George volunteered countless hours in classrooms, teaching about the weather or reading to school kids. He read so much Dr. Suess that he was named the honorary Mayor of Whoville. A man of conviction, he decided to retire after being reprimanded for saying global warming on air.
He was a ferocious reader who carried around in his wallet a well-worn list of books to buy, just in case there was a bookstore nearby. He pitched a mean game on his co-ed softball team, sacrificing a big toe to the cause, and could not think of a better place to spend a Sunday afternoon than at the Spokane Symphony.
Until Alzheimer’s took its toll, George and Nancy traveled to many of the places on his bucket list; the last trip was to France because…as he liked to say, “I’m French, you know.”
George was a good man whose positive outlook on life was evident in everything he did. He was also a fighter who struggled through a horrible disease that robbed him of everything and everyone he knew.
George Maupin’s Career
George started working at KHQ as a producer for the newscast. He eventually joined the on-air crew as a weather anchor after his charisma became unavoidable.
Later, George joined Sean Owsley, Dave Cotton, and Shelly Monahan on the KHQ morning show. For nearly ten years, the four of them assisted everyone in the Inland Northwest with getting their day started. After working at KHQ for almost 20 years, George retired in 2012.
There has never been anyone like George Maupin in the Inland Northwest’s history of television broadcasting, and there never will be. It would be an understatement to say that he broke the mold; he smashed it into a million pieces.
George was a legendary figure who was so unpredictable and hilarious that you couldn’t take your eyes off of him for fear of missing the magic.
What many people might not be aware of is that before moving to Spokane, George was a hugely well-liked sportscaster in Las Vegas. At the height of the sport, he spent his days exchanging verbal blows with Muhammad Ali and other legendary boxers.
He frequently recalled events from that era, recalling how, while he was performing in an arena, the crowd began screaming “George! George! George!” as a testament to how well-known he was at the time.
George’s catchphrase, “Spoko Mojo,” which is as effortless in front of the camera as you’ve ever seen, got ingrained in the culture of Spokane. People would yell at him when he was in the neighborhood because he worked it in as frequently as he could.

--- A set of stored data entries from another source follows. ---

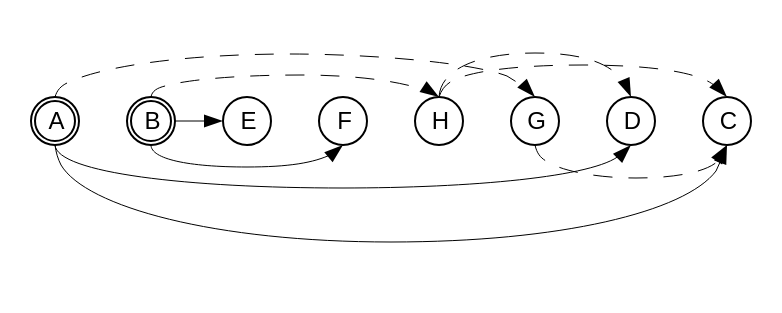
<!DOCTYPE html>
<html lang="en">
<head>
<meta charset="utf-8">
<title>Node graph</title>
<style>
:root { --ink: #000; --paper: #fff; --node: 50px; }
* { box-sizing: border-box; }
body { margin: 0; background: var(--paper); }
.graph {
  position: relative;
  width: 782px;
  height: 313px;
  overflow: hidden;
  padding: 96px 30px 0;
  background: var(--paper);
  color: var(--ink);
}
.nodes {
  display: flex;
  gap: 46px;
  margin: 0;
  padding: 0;
  list-style: none;
}
.node {
  position: relative;
  flex: none;
  display: flex;
  align-items: center;
  justify-content: center;
  width: var(--node);
  height: var(--node);
  padding-left: 3px;
  border: 2px solid var(--ink);
  border-radius: 50%;
  font: 24px/1 "Liberation Sans", Arial, sans-serif;
}
.node.start::after {
  content: "";
  position: absolute;
  inset: 2px;
  border: 2px solid var(--ink);
  border-radius: 50%;
}
.edges { position: absolute; left: 0; top: 0; }
.edge { fill: none; stroke: var(--ink); stroke-width: 1; }
.dashed { stroke-dasharray: 19 16; }
.heads { fill: var(--ink); }
</style>
</head>
<body>
<main class="graph">
  <svg class="edges" width="782" height="313" viewBox="0 0 782 313" aria-hidden="true">
    <defs>
      <polygon id="head" points="0,0 -19,-6.5 -19,6.5"/>
    </defs>
    <g class="edge">
      <path d="M175 121H208"/>
      <path d="M151 145C151 159 188 167 247 167C288 167 314 163 332 154"/>
      <path d="M55 145C57 173 188 188 343 188C470 188 595 177 620 155"/>
      <path d="M55 145C56 153 58 159 61 165C86 207 215 242 391 242C560 242 685 212 716 171L721 160"/>
    </g>
    <g class="edge dashed">
      <path d="M55 97C57 90 61 86 67 83C104 65 192 54 290 54C367 54 470 62 507 76L523 86"/>
      <path d="M151 97C152 91 157 88 165 86C190 79 242 75 301 75C350 75 395 80 425 90"/>
      <path d="M439 97C441 66 485 53 535 53C575 53 609 60 625 83"/>
      <path d="M439 97C442 88 447 83 456 79C480 69 530 65 583 65C639 65 697 70 715 86"/>
      <path d="M535 145C537 154 541 158 546 161C563 172 600 178 636 178C675 178 708 172 719 160"/>
    </g>
    <g class="heads">
      <use href="#head" transform="translate(223 121)"/>
      <use href="#head" transform="translate(343 145) rotate(-40)"/>
      <use href="#head" transform="translate(439 97) rotate(33)"/>
      <use href="#head" transform="translate(535 97) rotate(47)"/>
      <use href="#head" transform="translate(631 97) rotate(67)"/>
      <use href="#head" transform="translate(727 97) rotate(47)"/>
      <use href="#head" transform="translate(631 145) rotate(-45)"/>
      <use href="#head" transform="translate(727 145) rotate(-69)"/>
      <use href="#head" transform="translate(727 145) rotate(-57)"/>
    </g>
  </svg>
  <ol class="nodes">
    <li class="node start">A</li>
    <li class="node start">B</li>
    <li class="node">E</li>
    <li class="node">F</li>
    <li class="node">H</li>
    <li class="node">G</li>
    <li class="node">D</li>
    <li class="node">C</li>
  </ol>
</main>
</body>
</html>
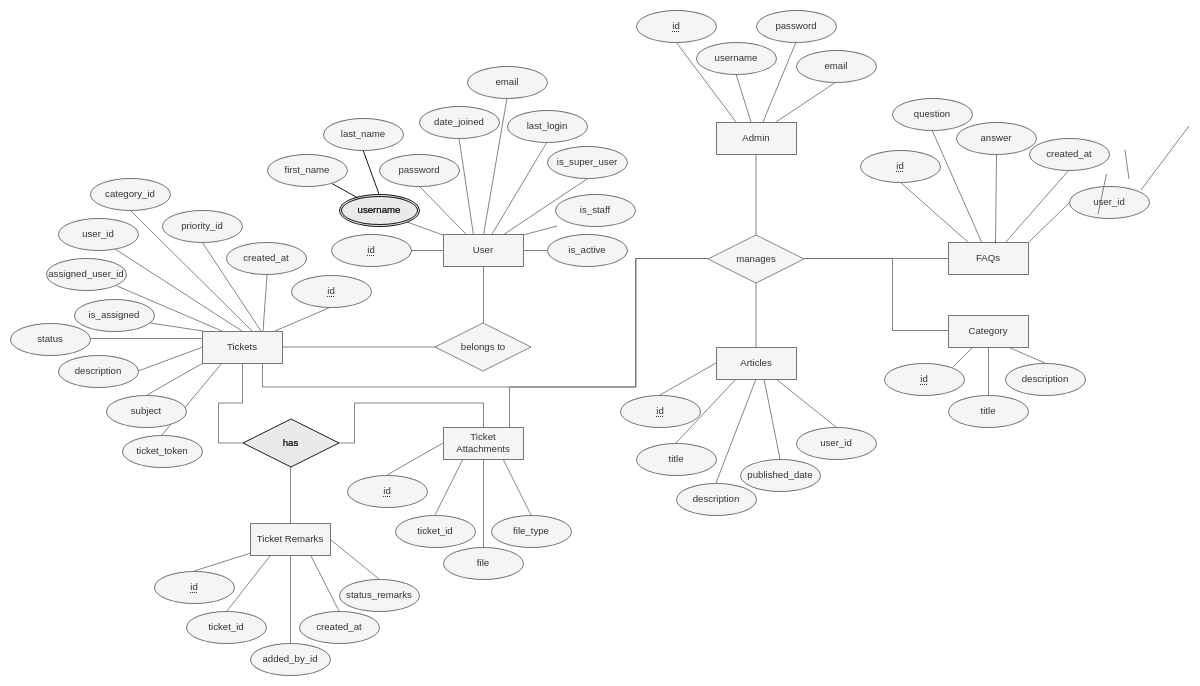
<!DOCTYPE html>
<html lang="en">
<head>
<meta charset="utf-8">
<title>Ticket system entity relationship diagram</title>
<style>
:root {
  --paper: #ffffff;
  --fill: #f5f5f5;
  --fill-strong: #eaeaea;
  --stroke: #666666;
  --stroke-strong: #1a1a1a;
  --text: #333333;
}
* { box-sizing: border-box; }
html, body { margin: 0; background: var(--paper); }
body { width: 1200px; height: 686px; overflow: hidden; }
.diagram {
  position: relative;
  width: 1200px;
  height: 686px;
  overflow: hidden;
  font: 9.65px/12px "Liberation Sans", Arial, sans-serif;
  color: var(--text);
}
.connectors { position: absolute; left: 0; top: 0; fill: none; stroke: var(--stroke); stroke-width: .8; }
.connectors .strong { stroke: var(--stroke-strong); stroke-width: 1; }
.attribute, .entity, .relation {
  position: absolute;
  left: var(--x);
  top: var(--y);
  display: flex;
  align-items: center;
  justify-content: center;
  text-align: center;
  white-space: nowrap;
}
.attribute, .entity {
  width: 81px;
  height: 33px;
  margin: -16.5px 0 0 -40.5px;
  background: var(--fill);
  border: 1px solid #767676;
}
.attribute { border-radius: 50%; }
.key span { text-decoration: underline dotted 1px; text-underline-offset: 2px; }
.composite { background: var(--fill-strong); border: 3px double var(--stroke-strong); color: #000; -webkit-text-stroke: .2px; }
.relation { width: 96px; height: 48px; margin: -24px 0 0 -48px; }
.relation svg { position: absolute; inset: 0; overflow: visible; fill: var(--fill); stroke: var(--stroke); stroke-width: .8; }
.relation span { position: relative; }
.identifying { color: #000; -webkit-text-stroke: .2px; }
.identifying svg { fill: var(--fill-strong); stroke: var(--stroke-strong); stroke-width: 1; }
</style>
</head>
<body>
<main class="diagram">
  <svg class="connectors" width="1200" height="686" viewBox="0 0 1200 686" aria-hidden="true">
    <g id="admin-lines">
      <path d="M676 42L736 122M736 74L751 122M796 42L763 122M836 82L776 122"/>
    </g>
    <g id="user-lines">
      <path d="M419 186L467 235M459 138L473.500 235M507 98L483.500 235M547 142L491.500 235M587 179L503 235M557 226L523 235M547 250.500H523M411 250.500H443M407 222L443 235"/>
      <path class="strong" d="M331 183L358 198M363 150L379 194"/>
    </g>
    <g id="ticket-lines">
      <path d="M130 210L252 331M202 242L261 331M267 275L263 331M331 307L275 331M115 249L242 331M117 286L222 331M150 323L203 331M90 338.500H203M138 371L203 347M147 395L203 363M162 435L222 363"/>
    </g>
    <g id="faq-lines">
      <path d="M900 182L969 243M932 130L982 243M996.500 154L995.500 243M1069 170L1005 243M1069 203L1028 243"/>
    </g>
    <g id="category-lines">
      <path d="M953 367L973 347M988.500 395V347M1045 363L1008 347"/>
    </g>
    <g id="article-lines">
      <path d="M660 395L716 363M676 443L736 379M716 483L756 379M780 459L764 379M836 427L776 379"/>
    </g>
    <g id="attachment-lines">
      <path d="M387 475L443 443M435 515L463 459M483.500 547V459M531 515L503 459"/>
    </g>
    <g id="remark-lines">
      <path d="M194 571L251 553M227 611L270 556M290.500 643V556M339 611L311 556M379 579L331 540"/>
    </g>
    <g id="relation-lines">
      <path d="M756 154V235M756 282V347M804 258.500H948M804 258.500H892.500V330.500H948"/>
      <path d="M708 258.500H635.500V387H262.500V363M708 258.500H636V387H509.500V427"/>
      <path d="M483.500 266V323M283 347H436"/>
      <path d="M242.500 363V403H218.500V443H243M339 443H354.500V403H483.500V427M290.500 467V523"/>
    </g>
  </svg>

  <section aria-label="Admin">
    <div class="attribute key" style="--x:676px;--y:26px"><span>id</span></div>
    <div class="attribute" style="--x:736px;--y:58px">username</div>
    <div class="attribute" style="--x:796px;--y:26px">password</div>
    <div class="attribute" style="--x:836px;--y:66px">email</div>
    <div class="entity" style="--x:756px;--y:138px">Admin</div>
  </section>

  <section aria-label="User">
    <div class="attribute" style="--x:507px;--y:82px">email</div>
    <div class="attribute" style="--x:459px;--y:122px">date_joined</div>
    <div class="attribute" style="--x:547px;--y:126px">last_login</div>
    <div class="attribute" style="--x:587px;--y:162px">is_super_user</div>
    <div class="attribute" style="--x:595px;--y:210px">is_staff</div>
    <div class="attribute" style="--x:587px;--y:250px">is_active</div>
    <div class="attribute" style="--x:419px;--y:170px">password</div>
    <div class="attribute" style="--x:363px;--y:134px">last_name</div>
    <div class="attribute" style="--x:307px;--y:170px">first_name</div>
    <div class="attribute composite" style="--x:379px;--y:210px">username</div>
    <div class="attribute key" style="--x:371px;--y:250px"><span>id</span></div>
    <div class="entity" style="--x:483px;--y:250px">User</div>
  </section>

  <section aria-label="Tickets">
    <div class="attribute" style="--x:130px;--y:194px">category_id</div>
    <div class="attribute" style="--x:202px;--y:226px">priority_id</div>
    <div class="attribute" style="--x:98px;--y:234px">user_id</div>
    <div class="attribute" style="--x:266px;--y:258px">created_at</div>
    <div class="attribute" style="--x:86px;--y:274px"><span style="width:85px">assigned_user_id</span></div>
    <div class="attribute key" style="--x:331px;--y:291px"><span>id</span></div>
    <div class="attribute" style="--x:114px;--y:315px">is_assigned</div>
    <div class="attribute" style="--x:50px;--y:339px">status</div>
    <div class="attribute" style="--x:98px;--y:371px">description</div>
    <div class="attribute" style="--x:146px;--y:411px">subject</div>
    <div class="attribute" style="--x:162px;--y:451px">ticket_token</div>
    <div class="entity" style="--x:242px;--y:347px">Tickets</div>
  </section>

  <section aria-label="FAQs">
    <div class="attribute" style="--x:932px;--y:114px">question</div>
    <div class="attribute" style="--x:996px;--y:138px">answer</div>
    <div class="attribute" style="--x:1069px;--y:154px">created_at</div>
    <div class="attribute key" style="--x:900px;--y:166px"><span>id</span></div>
    <div class="attribute" style="--x:1109px;--y:202px">user_id</div>
    <div class="entity" style="--x:988px;--y:258px">FAQs</div>
  </section>

  <section aria-label="Category">
    <div class="attribute key" style="--x:924px;--y:379px"><span>id</span></div>
    <div class="attribute" style="--x:988px;--y:411px">title</div>
    <div class="attribute" style="--x:1045px;--y:379px">description</div>
    <div class="entity" style="--x:988px;--y:331px">Category</div>
  </section>

  <section aria-label="Articles">
    <div class="attribute key" style="--x:660px;--y:411px"><span>id</span></div>
    <div class="attribute" style="--x:676px;--y:459px">title</div>
    <div class="attribute" style="--x:716px;--y:499px">description</div>
    <div class="attribute" style="--x:780px;--y:475px">published_date</div>
    <div class="attribute" style="--x:836px;--y:443px">user_id</div>
    <div class="entity" style="--x:756px;--y:363px">Articles</div>
  </section>

  <section aria-label="Ticket Attachments">
    <div class="attribute key" style="--x:387px;--y:491px"><span>id</span></div>
    <div class="attribute" style="--x:435px;--y:531px">ticket_id</div>
    <div class="attribute" style="--x:483px;--y:563px">file</div>
    <div class="attribute" style="--x:531px;--y:531px">file_type</div>
    <div class="entity" style="--x:483px;--y:443px">Ticket<br>Attachments</div>
  </section>

  <section aria-label="Ticket Remarks">
    <div class="attribute key" style="--x:194px;--y:587px"><span>id</span></div>
    <div class="attribute" style="--x:226px;--y:627px">ticket_id</div>
    <div class="attribute" style="--x:290px;--y:659px">added_by_id</div>
    <div class="attribute" style="--x:339px;--y:627px">created_at</div>
    <div class="attribute" style="--x:379px;--y:595px">status_remarks</div>
    <div class="entity" style="--x:290px;--y:539px">Ticket Remarks</div>
  </section>

  <section aria-label="Relationships">
    <div class="relation" style="--x:756px;--y:258.500px"><svg width="96" height="48"><polygon points="48,0 96,24 48,48 0,24"/></svg><span>manages</span></div>
    <div class="relation" style="--x:483px;--y:347px"><svg width="96" height="48"><polygon points="48,0 96,24 48,48 0,24"/></svg><span>belongs to</span></div>
    <div class="relation identifying" style="--x:290.500px;--y:443px"><svg width="96" height="48"><polygon points="48,0 96,24 48,48 0,24"/></svg><span>has</span></div>
  </section>

  <svg class="connectors" width="1200" height="686" viewBox="0 0 1200 686" aria-hidden="true">
    <path id="loose-lines" d="M1106.500 174L1098 214M1125 150L1129 179M1189 126L1141 190M995.500 240V243.500"/>
  </svg>
</main>
</body>
</html>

George made us all feel better, smile, and laugh until we were in tears. While he will be missed as a broadcaster, George Maupin will never be replaced as a man, a parent, a husband, and a friend.